What Can We Learn From Famous Bible Friendships?


“After David had finished talking with Saul, he met Jonathan, the king’s son. There was an immediate bond between them, for Jonathan loved David. From that day on Saul kept David with him and wouldn’t let him return home. And Jonathan made a solemn pact with David, because he loved him as he loved himself. Jonathan sealed the pact by taking off his robe and giving it to David, together with his tunic, sword, bow, and belt.” 1 Samuel 18: 1-4, NLT

The friendship of David and Jonathan is probably the most famous friendship from the Bible. The two looked out for each other constantly, with Jonathan even disobeying the orders of his father, King Saul, to protect David. Jonathan shows his love for his friend by risking his own life. 

God calls us to do this as well, teaching us that “this is my commandment: Love each other in the same way I have loved you. There is no greater love than to lay down one’s life for one’s friends” (John 15:12-13, NLT). We, too, are to show love to others in the friendships we make. In the book Nobody’s Cuter than You, we learn more about how to love our friends well. For other resources on how to love God and others click here.


But Ruth replied, “Don’t ask me to leave you and turn back. Wherever you go, I will go; wherever you live, I will live. Your people will be my people, and your God will be my God.” Ruth 1:16, NLT

When Ruth’s husband died, her mother-in-law, Naomi, offered Ruth the opportunity to return to her own family. Ruth refused. She did not let hard circumstances ruin her friendship with Naomi. She chose to remain loyal to her mother-in-law and follow her back to a foreign country. 

When they arrived in Bethlehem, life was difficult. Each day, Ruth went into local fields and picked up leftover grains to feed the two of them. She worked through the hard times because she was loyal to Naomi. 

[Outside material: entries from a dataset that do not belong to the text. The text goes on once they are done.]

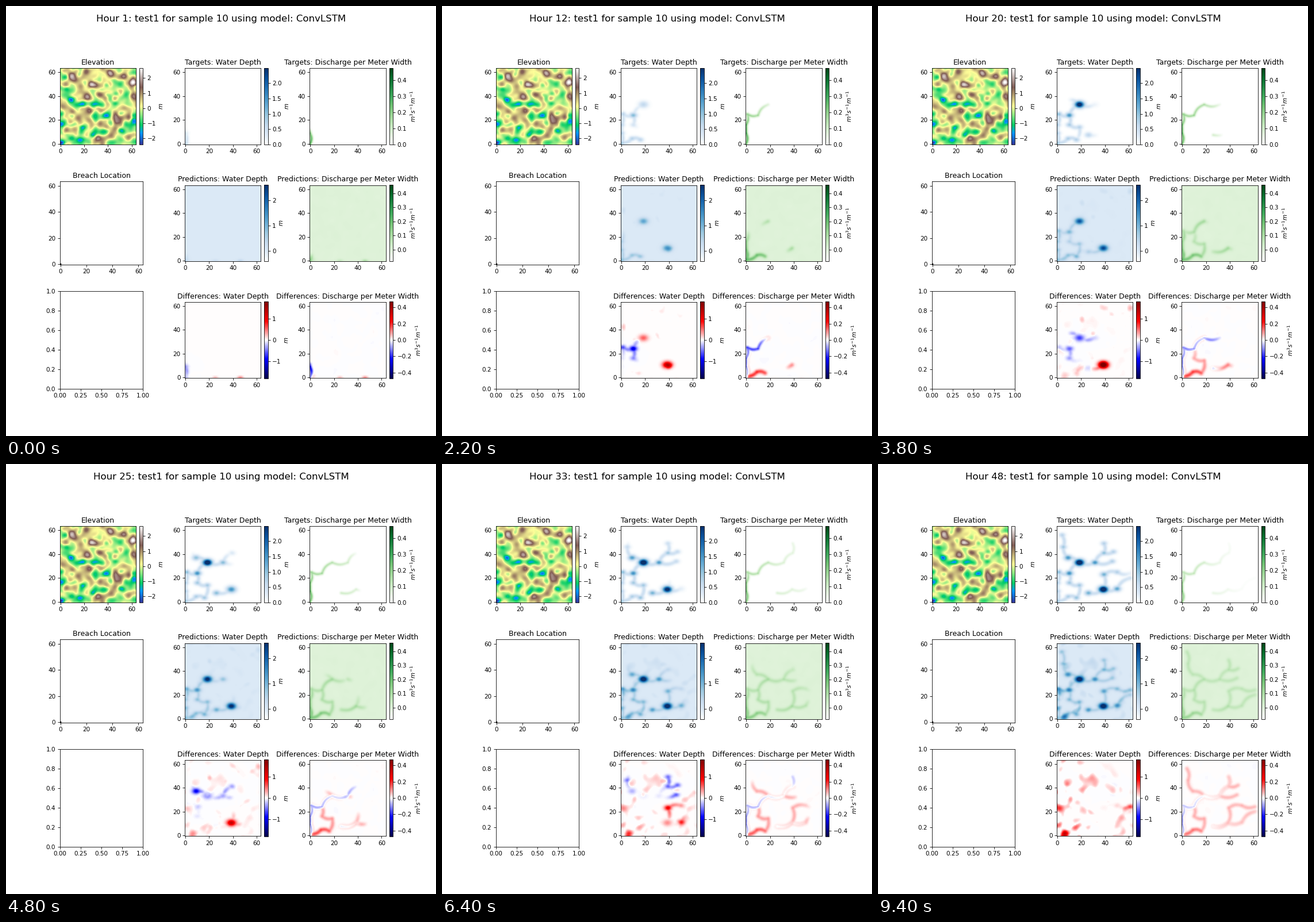
A matplotlib script for the animation above (9600 ms loop, 748 by 748 pixels).

```python
import numpy as np
import matplotlib.pyplot as plt
from matplotlib.animation import FuncAnimation
from matplotlib.colors import LinearSegmentedColormap

N, HOURS, STEP_MS = 64, 48, 200
yy, xx = np.mgrid[:N, :N].astype(float)
rng = np.random.default_rng(10)

# Basins along a river, then (first, last) arrival hour for target and prediction.
RIVERS = [
    ([(0, 0), (0, 9), (0, 16), (1, 25)], (-8, 8), (-3, 11)),
    ([(1, 25), (10, 24), (18.5, 33)], (6, 10), (18, 8)),
    ([(18.5, 33), (31.5, 33), (39, 41), (39, 49)], (12, 28), (17, 35)),
    ([(26, 7.5), (38.5, 10.5)], (16, 21), (17, 7)),
    ([(38.5, 10.5), (50, 11), (61, 20)], (21, 44), (15, 42)),
]
# Branches fill up but carry no visible target discharge.
BRANCHES = [
    ([(31.5, 33), (46, 34)], (20, 27), (20, 36)),
    ([(39, 41), (47, 42)], (22, 27), (30, 38)),
    ([(18.5, 33), (9, 37), (5, 46), (4, 56)], (10, 38), (20, 38)),
    ([(0, 1), (9, 4.5), (16, 3.5)], (0, 4), (-1, 3)),
    ([(16, 3.5), (18.5, 14), (10, 16), (10, 24)], (18, 5), (11, 18)),
    ([(38.5, 10.5), (39, 23), (50, 25), (61, 24)], (28, 46), (20, 35)),
]
DEEPEST = [(18.5, 33), (38.5, 10.5)]
HILLS = [(3.5, 11), (32, 5), (47, 18), (61, 40), (61, 51), (53, 58), (25, 28),
         (31, 42), (23, 39), (10, 56), (25, 49), (20, 60), (41, 60)]


def blob(x, y, rx, ry):
    return np.exp(-((xx - x) / rx) ** 2 - ((yy - y) / ry) ** 2)


def smooth_noise(width):
    f = np.hypot(np.fft.fftfreq(N)[:, None], np.fft.fftfreq(N))
    z = np.fft.ifft2(np.fft.fft2(rng.normal(size=(N, N))) * np.exp(-(f * width) ** 2)).real
    return z / z.std()


def basin_depth(x, y):
    """Basins get deeper near the two deepest points."""
    d = min(np.hypot(x - a, y - b) for a, b in DEEPEST)
    return 0.7 + 1.65 * np.exp(-(d / 12) ** 2)


def basin(x, y):
    r = 1.8 + 0.6 * basin_depth(x, y)
    return blob(x, y, 1.2 * r, 0.85 * r)


def river_course(points):
    """Basin positions and channel positions, each with its share of the length."""
    p = np.array(points, float)
    legs = np.hypot(*np.diff(p, axis=0).T)
    marks = np.r_[0, np.cumsum(legs)] / legs.sum()
    channel = []
    for k, leg in enumerate(legs):
        dx, dy = p[k + 1] - p[k]
        bow = 0.13 * (-1) ** k
        for u in np.linspace(0, 1, int(leg) + 2):
            side = bow * np.sin(np.pi * u)
            x, y = p[k, 0] + u * dx + side * dy, p[k, 1] + u * dy - side * dx
            channel.append((max(x, 0), y, marks[k] + u * (marks[k + 1] - marks[k])))
    return list(zip(p[:, 0], p[:, 1], marks)), channel


class Layer:
    """Blobs that rise after their start and then fade."""

    def __init__(self):
        self.shapes, self.rules = [], []

    def add(self, shape, amount, start, rise, fade=1e4):
        self.shapes.append(shape.ravel() ** 3)
        self.rules.append((amount, start, rise, fade))

    def freeze(self):
        self.shapes = np.array(self.shapes)
        self.rules = np.array(self.rules).T

    def at(self, t):
        amount, start, rise, fade = self.rules
        age = np.maximum(t - start, 0)
        w = amount * (1 - np.exp(-age / rise)) * np.exp(-age / fade)
        return np.cbrt(w ** 3 @ self.shapes).reshape(N, N)


def build():
    depth, flow = (Layer(), Layer()), (Layer(), Layer())
    for river in RIVERS + BRANCHES:
        basins, channel = river_course(river[0])
        for k, (first, last) in enumerate(river[1:]):
            for x, y, s in basins:
                depth[k].add(basin(x, y), basin_depth(x, y), first + s * (last - first), 4)
            for x, y, s in channel:
                start = first + s * (last - first)
                late = max(start, 0)
                depth[k].add(blob(x, y, 1.7, 1.7), 0.45, start, 3)
                # target discharge weakens downstream, predicted discharge lingers
                if k:
                    flow[1].add(blob(x, y, 1.7, 1.7), 0.06 + 0.12 * np.exp(-late / 8), start, 2, 90)
                elif river in RIVERS:
                    flow[0].add(blob(x, y, 1.2, 1.2), 0.28 * np.exp(-late / 20), start, 2,
                                120 * np.exp(-late / 12))
    # short-lived traces along the lower edge
    for x in (25, 46):
        trace = blob(x, 0, 2.5, 1.2)
        depth[1].add(trace, x / 42, -3, 2, 4)
        flow[1].add(trace, x / 170, -3, 2, 4)
    for layer in depth + flow:
        layer.freeze()
    return depth, flow


def terrain():
    z = 0.2 + 0.55 * smooth_noise(9)
    for x, y in HILLS:
        z += 1.7 * blob(x, y, 3.4, 3.4)
    for x, y in {p for river in RIVERS + BRANCHES for p in river[0]}:
        z -= (0.4 + 0.65 * basin_depth(x, y)) * basin(x, y)
    return z


def white_start(name):
    colors = plt.get_cmap(name)(np.linspace(0, 1, 9))
    colors[0] = 1
    return LinearSegmentedColormap.from_list(name + "_white", colors)


def panel(ax, title, cmap, low, high, label):
    im = ax.imshow(np.zeros((N, N)), cmap=cmap, vmin=low, vmax=high, origin="lower")
    ax.set_title(title)
    fig.colorbar(im, ax=ax, fraction=0.046, pad=0.04, label=label)
    return im


elevation = terrain()
depth, flow = build()
noise = [smooth_noise(9) for _ in range(2)]
stray = np.maximum(smooth_noise(11) - 0.7, 0) * np.clip(1.2 - (xx + yy) / 90, 0, 1)

fig, axs = plt.subplots(3, 3, figsize=(10, 10), dpi=74.8)
fig.subplots_adjust(left=0.125, right=0.9, bottom=0.11, top=0.88, wspace=0.5, hspace=0.2)
heading = fig.suptitle("", fontsize=16)

M, Q = "$m$", "$m^3s^{-1}m^{-1}$"
blues, greens = white_start("Blues"), white_start("Greens")
panel(axs[0, 0], "Elevation", "terrain", -2.41, 2.67, M).set_data(elevation)
breach = np.zeros((N, N))
breach[0, 0] = 1
axs[1, 0].imshow(breach, cmap="binary", origin="lower")
axs[1, 0].set_title("Breach Location")

water, discharge = "Water Depth", "Discharge per Meter Width"
views = [
    panel(axs[0, 1], "Targets: " + water, blues, 0, 2.495, M),
    panel(axs[1, 1], "Predictions: " + water, blues, -0.42, 2.6, M),
    panel(axs[2, 1], "Differences: " + water, "seismic", -1.82, 1.82, M),
    panel(axs[0, 2], "Targets: " + discharge, greens, 0, 0.477, Q),
    panel(axs[1, 2], "Predictions: " + discharge, greens, -0.084, 0.461, Q),
    panel(axs[2, 2], "Differences: " + discharge, "seismic", -0.469, 0.469, Q),
]


def update(i):
    heading.set_text(f"Hour {i + 1}: test1 for sample 10 using model: ConvLSTM")
    ripple = noise[0] * np.cos(i / 8) + noise[1] * np.sin(i / 8)
    specks = 0.15 * np.maximum(ripple - 1.7, 0) * min(i / 10, 1)
    puddles = 0.6 * stray * np.clip((i - 15) / 30, 0, 1)
    d0, q0 = depth[0].at(i), flow[0].at(i)
    d1 = depth[1].at(i) + specks + puddles
    q1 = flow[1].at(i) + 0.0015 * ripple
    for view, data in zip(views, (d0, d1, d1 - d0, q0, q1, q1 - q0)):
        view.set_data(data)
    return [heading, *views]


anim = FuncAnimation(fig, update, frames=HOURS, interval=STEP_MS, repeat=True, repeat_delay=0)
plt.show()
```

As Christians, we should recognize our close friendships and be willing to work through hard circumstances to keep our relationships with those that mean something to us. “Never let loyalty and kindness leave you! Tie them around your neck as a reminder. Write them deep within your heart” (Proverbs 3:3, NLT).  The authors of I’ll Push You provide an extraordinary example of what that kind of loyalty looks like. For additional resources about loyalty and kindness click here.


Then Nebuchadnezzar came as close as he could to the door of the flaming furnace and shouted: “Shadrach, Meshach, and Abednego, servants of the Most High God, come out! Come here!” So Shadrach, Meshach, and Abednego stepped out of the fire. Then the high officers, officials, governors, and advisers crowded around them and saw that the fire had not touched them. Not a hair on their heads was singed, and their clothing was not scorched. They didn’t even smell of smoke! Daniel 3:26-27, NLT

When King Nebuchadnezzar declared that everyone was to bow down before the giant golden idol he had created, Shadrach, Meshach, and Abednego were the only ones to refuse. They knew this would be against their beliefs. Instead, they decided to have faith that their decision was the correct one and that God would show them his plan for the situation. Even when they were to be thrown into the furnace, they did not lose their faith that God had a reason for what was happening. Their trust and faith were rewarded. God protected the friends from death and guarded them from the fire in the furnace. 

During times when circumstances are different from what we would choose, we should exercise faith and trust our close Christian friends. War Room delves deeply into the subject of faith and friendship. Find additional resources on  here.


Now the LORD had said to Aaron, “Go out into the wilderness to meet Moses.” So Aaron went and met Moses at the mountain of God, and he embraced him. Moses then told Aaron everything the LORD had commanded him to say. And he told him about the miraculous signs the LORD had commanded him to perform. Then Moses and Aaron returned to Egypt and called all the elders of Israel together. Aaron told them everything the LORD had told Moses, and Moses performed the miraculous signs as they watched. Then the people of Israel were convinced that the LORD had sent Moses and Aaron. When they heard that the LORD was concerned about them and had seen their misery, they bowed down and worshiped. Exodus 4:27-31, NLT

Although Moses and Aaron were brothers, they were also friends. When Moses did not want to speak in front of the people of Egypt, Aaron became the spokesperson. They worked together to give the messages from God to Pharaoh, with Aaron delivering the words and Moses the signs. We, too, should use our friendships to work together and serve God. “Two people are better off than one, for they can help each other succeed. If one person falls, the other can reach out and help. But someone who falls alone is in real trouble” (Ecclesiastes 4:9-10, NLT).

In their book, Unified, authors Tim Scott and Trey Gowdy explore how friendship can multiply effectiveness. For other resources on teamwork click here.

For the complete list of Friendship Sale titles click here.